This case study aims to facilitate the development of competencies that reflect the role of the Specialist Cancer Nurse (SCN) in managing disease and treatment related care for a person at risk of or diagnosed with prostate cancer across a cancer journey.
In 2017, it is estimated that 16,665 new cases of prostate cancer will be diagnosed in Australia. 88 Prostate cancer was the most commonly diagnosed cancer in Australia in 2013. In 2013, it was also the most commonly diagnosed cancer among males. 88 In 2009–2013, males diagnosed with prostate cancer had a 95% chance of surviving for 5 years compared to their counterparts in the general Australian population. Between 1984–1988 and 2009–2013, 5-year relative survival from prostate cancer improved from 58% to 95%. 88
In 2014, prostate cancer was the 3rd most common cause of cancer deaths in Australia, with 3,102 deaths from prostate cancer in Australia. In 2017, it is estimated that this will increase to 3,452 deaths. 88

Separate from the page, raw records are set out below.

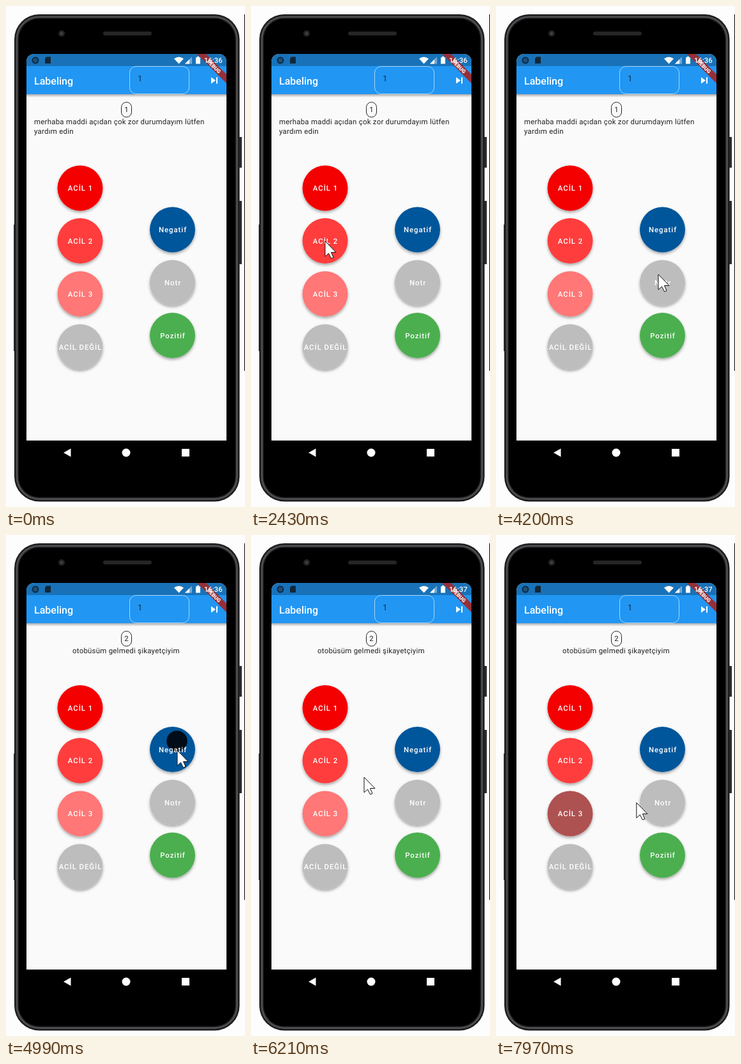
An HTML page for the animation above (8000 ms loop, 374 by 784 pixels).

```html
<!DOCTYPE html>
<html lang="tr">
<head>
<meta charset="utf-8">
<title>Labeling</title>
<style>
  html, body { margin: 0; width: 100%; height: 100%; overflow: hidden; background: #fdfdfd; }
  svg { display: block; width: 374px; height: 784px; font-family: Roboto, sans-serif; text-rendering: geometricPrecision; }
  .body { font-size: 11.43px; letter-spacing: .25px; fill: #222; }
  .label { font-size: 11.4px; font-weight: 500; letter-spacing: .95px; fill: #fff; text-anchor: middle; }
</style>
</head>
<body>
<svg viewBox="0 0 374 784">
  <defs>
    <clipPath id="screen"><path d="M32 680V87a12 12 0 0 1 12-12H333a12 12 0 0 1 12 12V680z"/></clipPath>
    <clipPath id="disc"><circle r="35.5"/></clipPath>
    <filter id="shadow" x="-30%" y="-30%" width="160%" height="160%">
      <feDropShadow dx="0" dy="2.5" stdDeviation="2.2" flood-color="#000" flood-opacity=".35"/>
    </filter>
    <linearGradient id="fade" x2="0" y2="1">
      <stop stop-opacity=".32"/><stop offset="1" stop-opacity="0"/>
    </linearGradient>
  </defs>

  <!-- phone -->
  <path d="M373.5 13V571" stroke="#000"/>
  <path d="M365 205h4v48h-4zM365 305h4v99h-4z" fill="#2c2c2e"/>
  <path d="M12.500 342V540" stroke="#3a3a3c"/>
  <rect x="13" y="13" width="352.500" height="762.500" rx="39" fill="#1c1c1e"/>
  <rect x="17" y="17" width="344.500" height="754.500" rx="35" fill="none" stroke="#4c4c4e" stroke-width="3"/>
  <rect x="20" y="20" width="338.500" height="748.500" rx="32" fill="#000"/>
  <circle cx="87" cy="43" r="5" fill="#242426"/>
  <circle cx="87" cy="43" r="2" fill="#47474a"/>
  <rect x="152" y="40" width="76" height="6" rx="3" fill="#262626"/>
  <g fill="#fff">
    <path d="M90 699l11.500-6.500v13z"/>
    <circle cx="188" cy="699" r="6.500"/>
    <rect x="275" y="693" width="12" height="12"/>
  </g>

  <g clip-path="url(#screen)">
    <path d="M32 75h313v605H32z" fill="#fafafa"/>
    <path d="M32 138h313v5H32z" fill="url(#fade)"/>
    <path d="M32 75h313v19H32z" fill="#1972b8"/>
    <path d="M32 94h313v44H32z" fill="#2196f3"/>

    <!-- status bar -->
    <circle cx="46" cy="85" r="4.500" fill="#1d4f7a" stroke="#0d2c48" stroke-width="2"/>
    <path d="M63.500 79.500h6.500v10.500h-9v-8z" fill="#12283a"/>
    <path d="M299 75h14l32 32v14z" fill="#963038"/>
    <g fill="#fff">
      <path d="M263 82.500q7.500-5.500 15 0l-7.500 8z"/>
      <path d="M280 90.500l11-11v11z" opacity=".4"/>
      <path d="M280 90.500l7-7v7z"/>
      <path d="M297 80.500h2v-1.500h3v1.500h2v10h-7z"/>
    </g>
    <text transform="translate(325.400 94.600) rotate(45)" y="3" text-anchor="middle" font-size="8.300" font-weight="900" fill="#fff">DEBUG</text>
    <text id="clock" x="310" y="89" font-size="11.300" font-weight="500" fill="#fff"></text>

    <!-- app bar -->
    <text x="44" y="122.500" font-size="16" font-weight="500" fill="#fff">Labeling</text>
    <rect x="193.500" y="94.500" width="93" height="43" rx="10" fill="none" stroke="#a9d8fb"/>
    <text x="206" y="118" font-size="13" fill="#0c3050">1</text>
    <path d="M321 111.500l7 5-7 5zM329 111.500h2v10h-2z" fill="#fff"/>

    <!-- message -->
    <rect x="180.500" y="150.500" width="16" height="23.500" rx="8" fill="none" stroke="#222"/>
    <text id="number" class="body" x="188.500" y="166" text-anchor="middle"></text>
    <g id="first" class="body">
      <text x="44" y="185">merhaba maddi açıdan çok zor durumdayım lütfen</text>
      <text x="44" y="199.500">yardım edin</text>
    </g>
    <text id="second" class="body" x="104" y="185">otobüsüm gelmedi şikayetçiyim</text>
    <g id="buttons"></g>
  </g>

  <path id="cursor" d="M0 0V24L5.500 19L9.500 27L13 25.500L9.500 17.500H17z" fill="#fff" stroke="#111"/>
</svg>
<script>
const DURATION = 8000, PAGE_TURN = 4965, MINUTE_TURN = 5300, CURSOR_IN = 800;
const $ = id => document.getElementById(id);

const buttons = [
  ['ACİL 1', 116, 285, '#f40000'],
  ['ACİL 2', 116, 367.5, '#ff3d3d'],
  ['ACİL 3', 116, 450.5, '#ff7777'],
  ['ACİL DEĞİL', 116, 533.5, '#bdbdbd'],
  ['Negatif', 260.5, 350, '#01579b'],
  ['Notr', 260.5, 433, '#bdbdbd'],
  ['Pozitif', 260.5, 515.5, '#4caf50'],
];
$('buttons').innerHTML = buttons.map(([label, x, y, color]) => `
  <g transform="translate(${x} ${y})">
    <circle r="35.5" fill="${color}" filter="url(#shadow)"/>
    <g clip-path="url(#disc)"><circle class="ripple"/></g>
    <text class="label" x=".5" y="4">${label}</text>
  </g>`).join('');
const ripples = document.querySelectorAll('.ripple');

// button, offset from its centre, press and release times
const taps = [
  [0, -1, -6, 3370, 3450],
  [4, 7, -13, 4880, PAGE_TURN],
  [2, 2, 1, 7695, 7780],
];

// time, x, y
const path = [
  [800, 374, 330], [1380, 146, 275], [1590, 140, 282], [1970, 116, 368], [2430, 116, 368],
  [2560, 112, 372], [2900, 112, 372], [3250, 115, 279], [3520, 115, 279], [3850, 250, 345],
  [4200, 254, 420], [4420, 258, 468], [4570, 260, 462], [4840, 268, 337], [5410, 268, 337],
  [5850, 185, 445], [6210, 177, 379], [6600, 232, 415], [7050, 125, 475],
  [7450, 118, 437], [7800, 118, 437], [8010, 230, 417],
];

function cursorAt(t) {
  const i = Math.max(1, path.findIndex(p => p[0] >= t));
  const [t0, x0, y0] = path[i - 1], [t1, x1, y1] = path[i];
  const k = (t - t0) / (t1 - t0), e = k * k * (3 - 2 * k);
  return [x0 + (x1 - x0) * e, y0 + (y1 - y0) * e];
}

function drawRipple([index, x, y, press, release], t) {
  const after = Math.max(0, t - release);
  const radius = (Math.min(t, release) - press) * .1 + after * .3;
  const opacity = t < press ? 0 : Math.max(0, .93 * (1 - after / 290));
  const attributes = { cx: x, cy: y, r: Math.max(0, radius), opacity };
  for (const name in attributes) ripples[index].setAttribute(name, attributes[name]);
}

function draw(now) {
  const t = now % DURATION, turned = t >= PAGE_TURN;
  $('clock').textContent = t < MINUTE_TURN ? '16:36' : '16:37';
  $('number').textContent = turned ? 2 : 1;
  $('first').style.display = turned ? 'none' : '';
  $('second').style.display = turned ? '' : 'none';
  $('buttons').setAttribute('transform', `translate(0 ${turned ? -14.5 : 0})`);
  taps.forEach(tap => drawRipple(tap, t));
  $('cursor').style.display = t < CURSOR_IN ? 'none' : '';
  if (t >= CURSOR_IN) $('cursor').setAttribute('transform', `translate(${cursorAt(t)})`);
  requestAnimationFrame(() => draw(performance.now() - start));
}
const start = performance.now();
draw(0);
</script>
</body>
</html>
```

There are many points along the cancer journey when the SCN can improve outcomes for people at risk of or affected by prostate cancer. These include:
Section 1: Reduce risk
Prostate cancer is the most common cancer amongst Australian men, yet its exact aetiology is not well understood.
While a number of risk factors have been proposed as being important in the development of prostate cancer, including age and family history, there is limited evidence regarding lifestyle or behavioural risk factors. Public education about risks for prostate cancer needs to reflect contemporary, evidence-based messages.
Section 2: Find the condition early
The benefits of population screening for prostate cancer are at this time unproven.7
With no current formalised, population-based screening programs for prostate cancer in Australia, the SCN can play an important role in ensuring men are informed about the risks and benefits of screening tests and about signs and symptoms that should lead to health practitioner consultation.
Section 3: Have the best treatment and support during active treatment
Men diagnosed with prostate cancer face difficult treatment decisions. This is, in part, due to the lack of clear survival advantage of one treatment path over another.
In order to make an informed treatment decision, individuals need information about the benefits and harms of all treatment options. The SCN plays an important role in providing information and support to men making treatment decisions.
Treatments for prostate cancer can include surgery, radiotherapy, antineoplastic agents and androgen deprivation therapy, each of which can result in significant morbidity. The SCN has an important role in prevention, detection and management of these adverse effects.
Section 4: Have the best treatment and support between and after active treatment
Relative survival after diagnosis with prostate cancer is high compared with other cancers.6 However, men treated for prostate cancer require long-term follow up due to the unpredictable trajectory of the disease.
Following completion of treatment for prostate cancer men can experience significant adverse effects across all domains of their health.
The SCN can minimise the impact of these adverse effects with targeted supportive care strategies to ensure optimal quality of life outcomes.